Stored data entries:
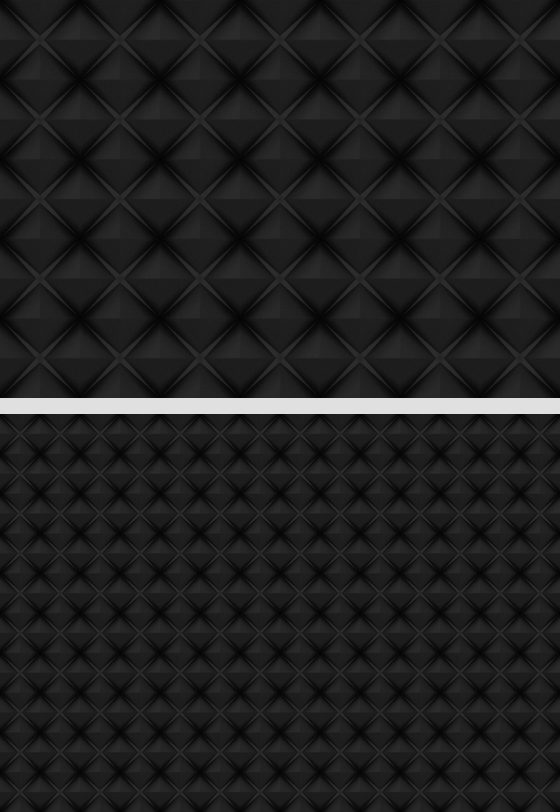
Top, the tile; bottom, the same tile 2 across and 2 down.
Write a WebGL 2 fragment shader that draws this pattern.

```glsl
#version 300 es
precision highp float;
// Black padded diamonds with faceted centres, divided by tapering grey ridges, 7 x 5 repeats.
uniform vec2 u_resolution;
out vec4 fragColor;

float hash(vec2 p) {
  return fract(sin(dot(p, vec2(127.1, 311.7))) * 43758.5453);
}

void main() {
  vec2 uv = gl_FragCoord.xy / u_resolution;
  vec2 cell = fract(uv * vec2(7.0, 5.0)) - 0.5;
  float px = 7.0 / u_resolution.x;

  // Ridges run along the diagonals: 0 at the light crossing, 1 at the dark one
  vec2 a = abs(cell);
  float along = a.x + a.y;
  float edge = abs(a.x - a.y) * 0.7071;

  // Position relative to the centre of the nearest diamond
  bool tall = a.y > a.x;
  vec2 side = vec2(cell.x < 0.0 ? -0.5 : 0.5, cell.y < 0.0 ? -0.5 : 0.5);
  vec2 local = cell - (tall ? vec2(0.0, side.y) : vec2(side.x, 0.0));
  float radius = 2.0 * (abs(local.x) + abs(local.y));

  // Four facets, lit from the upper left
  float right = smoothstep(-px, px, local.x);
  float up = smoothstep(-px, px, local.y);
  float upper = tall ? mix(0.160, 0.137, right) : mix(0.168, 0.150, right);
  float lower = tall ? mix(0.116, 0.124, right) : mix(0.113, 0.115, right);
  float facet = mix(lower, upper, up);
  float shade = mix(0.112, facet, smoothstep(0.95, 0.3, radius));

  // Shadow along the rim, widest near the dark crossings
  float shadowWidth = mix(0.065, 0.17, along);
  float rim = smoothstep(-0.015, shadowWidth, edge);
  shade *= mix(mix(0.42, 0.14, along), 1.0, rim);

  // Ridge that narrows and darkens towards the dark crossing
  float halfWidth = 0.036 * (1.0 - along);
  float ridge = smoothstep(px * 0.6, -px * 0.6, edge - halfWidth);
  float ridgeShade = mix(0.172, 0.085, smoothstep(0.25, 0.95, along));
  ridgeShade *= mix(0.84, 1.0, smoothstep(0.0, 0.10, along));
  shade = mix(shade, ridgeShade, ridge * smoothstep(1.0, 0.85, along));

  // Fine grain
  float grain = hash(floor(uv * vec2(512.0, 364.0))) - 0.5;
  shade += grain * 0.01;

  fragColor = vec4(vec3(clamp(shade, 0.0, 1.0)), 1.0);
}
```
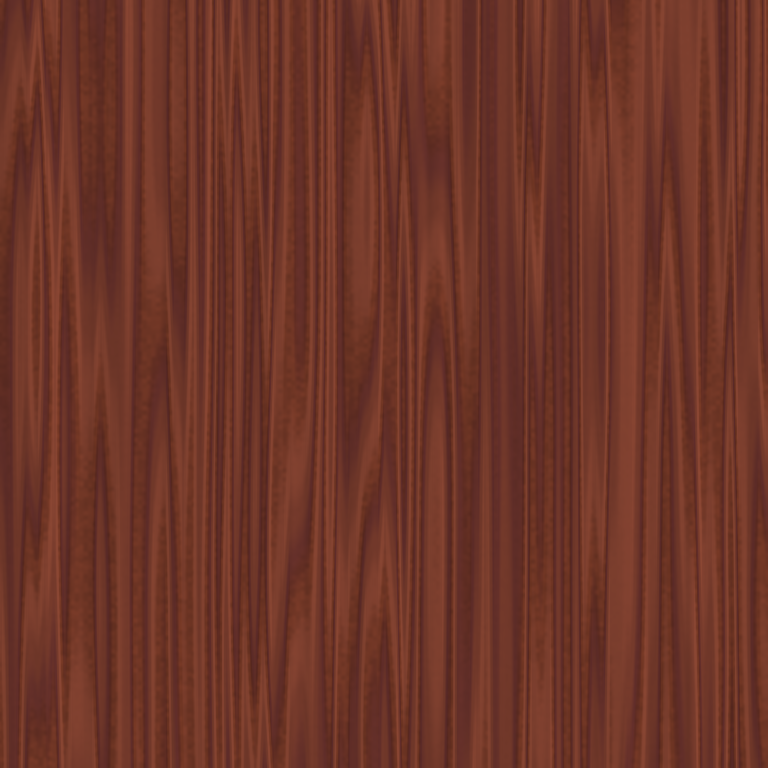
Reproduce this texture procedurally as a Shadertoy shader.

```glsl
// Reddish wood veneer with upright grain: the contour bands of a smooth noise
// field, stretched along y, are coloured by a cyclic ramp. A patchy warp makes
// some figure ragged; thin streaks and pore speckle add the fine detail.

const vec3 SALMON = vec3(0.515, 0.262, 0.190);
const vec3 SIENNA = vec3(0.440, 0.218, 0.162);
const vec3 PLUM   = vec3(0.358, 0.166, 0.157);
const vec3 UMBER  = vec3(0.350, 0.158, 0.124);
const vec3 RUST   = vec3(0.430, 0.205, 0.134);
const vec3 MEAN   = vec3(0.425, 0.208, 0.156);

const vec2  FIGURE_FREQ  = vec2(23.0, 1.5);  // flames per canvas
const vec2  STRAND_FREQ  = vec2(84.0, 0.4);  // narrow straight strands
const vec2  STREAK_FREQ  = vec2(125.0, 1.2); // thin tonal streaks
const float FIGURE_RINGS = 2.9;              // rings crossed by each layer
const float STRAND_RINGS = 1.35;
const float DRIFT_RINGS  = 2.0;
const float RAGGED_SHIFT = 0.20;             // lengthwise warp, canvas units
const float STREAK_LEVEL = 0.13;
const float SPECKLE_FREQ = 170.0;
const float SPECKLE_LEVEL = 0.13;
const float FLAT_SOFTENING = 0.35;           // contrast lost in broad bands

float hash(vec2 p) {
    return fract(sin(dot(p, vec2(127.1, 311.7))) * 43758.5453);
}

// Smooth noise along one column, with its own lengthwise offset
float columnNoise(float column, float y) {
    y += 17.0 * hash(vec2(column, 3.7));
    float cell = floor(y);
    float t = smoothstep(0.0, 1.0, y - cell);
    return mix(hash(vec2(column, cell)), hash(vec2(column, cell + 1.0)), t);
}

// Columns blended sideways, so that no rows line up
float grainNoise(vec2 p) {
    float column = floor(p.x);
    float t = smoothstep(0.0, 1.0, p.x - column);
    return mix(columnNoise(column, p.y), columnNoise(column + 1.0, p.y), t);
}

// Height field whose contours are the growth rings
float ringField(vec2 uv) {
    float patchMask = smoothstep(0.68, 0.92, grainNoise(uv * vec2(5.0, 1.5) + 31.0));
    float ragged = grainNoise(uv * vec2(52.0, 6.0) + 57.0) - 0.5;
    uv.y += RAGGED_SHIFT * patchMask * ragged;
    uv.x += 0.006 * (grainNoise(uv * vec2(6.0, 2.5) + 11.0) - 0.5);
    return FIGURE_RINGS * grainNoise(uv * FIGURE_FREQ)
         + STRAND_RINGS * grainNoise(uv * STRAND_FREQ + 83.0)
         + DRIFT_RINGS * grainNoise(uv * vec2(9.0, 0.5) + 19.0);
}

// Cyclic colours across one ring
vec3 ringColor(float phase) {
    vec3 color = mix(SALMON, SIENNA, smoothstep(0.06, 0.24, phase));
    color = mix(color, PLUM, smoothstep(0.28, 0.48, phase));
    color = mix(color, UMBER, smoothstep(0.48, 0.60, phase));
    color = mix(color, RUST, smoothstep(0.57, 0.74, phase));
    return mix(color, SALMON, smoothstep(0.78, 0.98, phase));
}

void mainImage(out vec4 fragColor, in vec2 fragCoord) {
    vec2 uv = fragCoord / iResolution.y;

    // Rings, faded to the mean where they are finer than a pixel
    float field = ringField(uv);
    float phase = fract(field);
    float pixelRings = fwidth(field);
    vec3 color = ringColor(phase);
    color = mix(color, MEAN, smoothstep(0.25, 0.9, pixelRings));

    // Broad, level bands are softer than tight ones
    float slope = pixelRings * iResolution.y;
    color = mix(color, MEAN, FLAT_SOFTENING * (1.0 - smoothstep(8.0, 55.0, slope)));

    // Thin streaks along the grain
    color *= 1.0 + STREAK_LEVEL * (grainNoise(uv * STREAK_FREQ + 7.0) - 0.5);

    // Pore speckle, strongest in the brown part of a ring
    float pores = smoothstep(0.42, 0.68, phase) * (1.0 - smoothstep(0.82, 1.0, phase));
    float speckle = grainNoise(uv * SPECKLE_FREQ) - 0.5;
    color *= 1.0 + SPECKLE_LEVEL * speckle * mix(0.15, 1.0, pores);

    fragColor = vec4(color, 1.0);
}
```
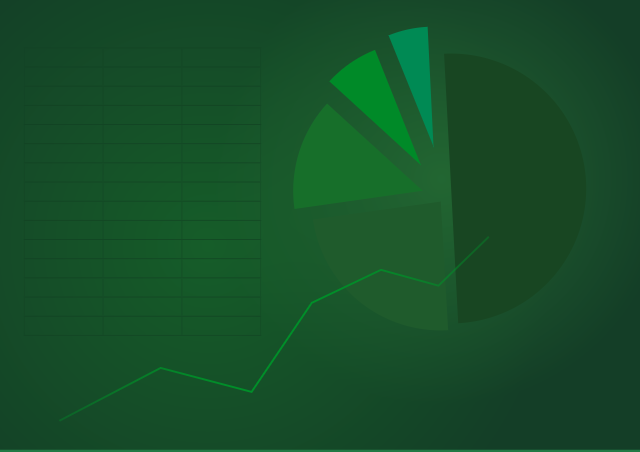
A WebGL 1 fragment shader for this background:

```glsl
precision highp float;
// Dark green business backdrop: two soft glows, a faint ruled table,
// an exploded pie chart made of convex sector distances, and a
// trend line made of segment distances. Units: canvas height = 1.

uniform vec2 u_resolution;

#define ASPECT 1.4144
#define TABLE_MIN vec2(0.0534, 0.2580)
#define TABLE_MAX vec2(0.5764, 0.8942)
#define TABLE_CELLS vec2(3.0, 15.0)
#define RULE_HALF 0.0010
#define TREND_HALF 0.0021
#define STRIP_HEIGHT 0.0050
#define BASE_COLOR vec3(0.078, 0.245, 0.152)
#define LEAF_COLOR vec3(0.085, 0.365, 0.160)
#define PIE_GLOW_COLOR vec3(0.135, 0.400, 0.195)
#define TREND_COLOR vec3(0.000, 0.560, 0.160)

// Antialiased coverage of a signed distance
float cover(float d) {
  return clamp(0.5 - d * u_resolution.y, 0.0, 1.0);
}

float glow(vec2 p, vec2 center, float radius) {
  return clamp(1.0 - length(p - center) / radius, 0.0, 1.0);
}

// Sector between two angles in degrees, at most 180 apart
float sector(vec2 p, vec2 apex, float radius, float from, float to) {
  vec2 q = p - apex;
  float a = radians(from);
  float b = radians(to);
  float startSide = dot(q, vec2(sin(a), -cos(a)));
  float endSide = dot(q, vec2(-sin(b), cos(b)));
  return max(length(q) - radius, max(startSide, endSide));
}

float segment(vec2 p, vec2 a, vec2 b) {
  vec2 ab = b - a;
  float t = clamp(dot(p - a, ab) / dot(ab, ab), 0.0, 1.0);
  return length(p - a - ab * t);
}

// Horizontal and vertical rules, x = columns, y = rows
vec2 tableRules(vec2 p) {
  vec2 cell = (TABLE_MAX - TABLE_MIN) / TABLE_CELLS;
  vec2 q = (p - TABLE_MIN) / cell;
  vec2 d = abs(fract(q + 0.5) - 0.5) * cell - RULE_HALF;
  vec2 outside = max(TABLE_MIN - p, p - TABLE_MAX) - RULE_HALF;
  float inside = cover(max(outside.x, outside.y));
  return vec2(cover(d.x), cover(d.y)) * inside;
}

float trendLine(vec2 p) {
  vec2 a = vec2(0.133, 0.070);
  vec2 b = vec2(0.355, 0.186);
  vec2 c = vec2(0.556, 0.133);
  vec2 d = vec2(0.689, 0.330);
  vec2 e = vec2(0.842, 0.403);
  vec2 f = vec2(0.969, 0.368);
  vec2 g = vec2(1.079, 0.475);
  float dist = min(segment(p, a, b), segment(p, b, c));
  dist = min(dist, min(segment(p, c, d), segment(p, d, e)));
  return min(dist, min(segment(p, e, f), segment(p, f, g)));
}

void main() {
  vec2 p = gl_FragCoord.xy / u_resolution * vec2(ASPECT, 1.0);

  // Background glows
  vec3 color = mix(BASE_COLOR, LEAF_COLOR, glow(p, vec2(0.46, 0.457), 0.76));
  color = mix(color, PIE_GLOW_COLOR, glow(p, vec2(0.976, 0.604), 0.50));

  // Table
  vec2 rules = tableRules(p);
  float ruleAlpha = max(rules.x * 0.45, rules.y * 0.65);
  color = mix(color, vec3(0.065, 0.245, 0.130), ruleAlpha);

  // Pie slices, clockwise from the large right half
  float slice = sector(p, vec2(0.997, 0.583), 0.2985, -87.0, 93.0);
  color = mix(color, vec3(0.094, 0.275, 0.133), cover(slice));
  slice = sector(p, vec2(0.974, 0.554), 0.2850, 188.0, 273.3);
  color = mix(color, vec3(0.123, 0.355, 0.172), cover(slice));
  slice = sector(p, vec2(0.934, 0.578), 0.2860, 137.6, 188.1);
  color = mix(color, vec3(0.090, 0.437, 0.165), cover(slice));
  slice = sector(p, vec2(0.930, 0.635), 0.2740, 111.7, 137.5);
  color = mix(color, vec3(0.000, 0.543, 0.157), cover(slice));
  slice = sector(p, vec2(0.958, 0.676), 0.2650, 92.8, 112.0);
  color = mix(color, vec3(0.000, 0.540, 0.330), cover(slice));

  // Trend line, fading toward both ends
  float fade = smoothstep(0.0, 0.55, p.x) * (1.0 - smoothstep(0.68, 1.22, p.x));
  fade = mix(0.25, 1.0, fade);
  color = mix(color, TREND_COLOR, cover(trendLine(p) - TREND_HALF) * fade);

  // Bottom strip
  color = mix(color, vec3(0.130, 0.480, 0.270), cover(p.y - STRIP_HEIGHT));

  gl_FragColor = vec4(color, 1.0);
}
```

Exercise description:
Throughout the data above, copy all lines where the word "fract" is found.

Exercise output:
  return fract(sin(dot(p, vec2(127.1, 311.7))) * 43758.5453);
  vec2 cell = fract(uv * vec2(7.0, 5.0)) - 0.5;
    return fract(sin(dot(p, vec2(127.1, 311.7))) * 43758.5453);
    float phase = fract(field);
  vec2 d = abs(fract(q + 0.5) - 0.5) * cell - RULE_HALF;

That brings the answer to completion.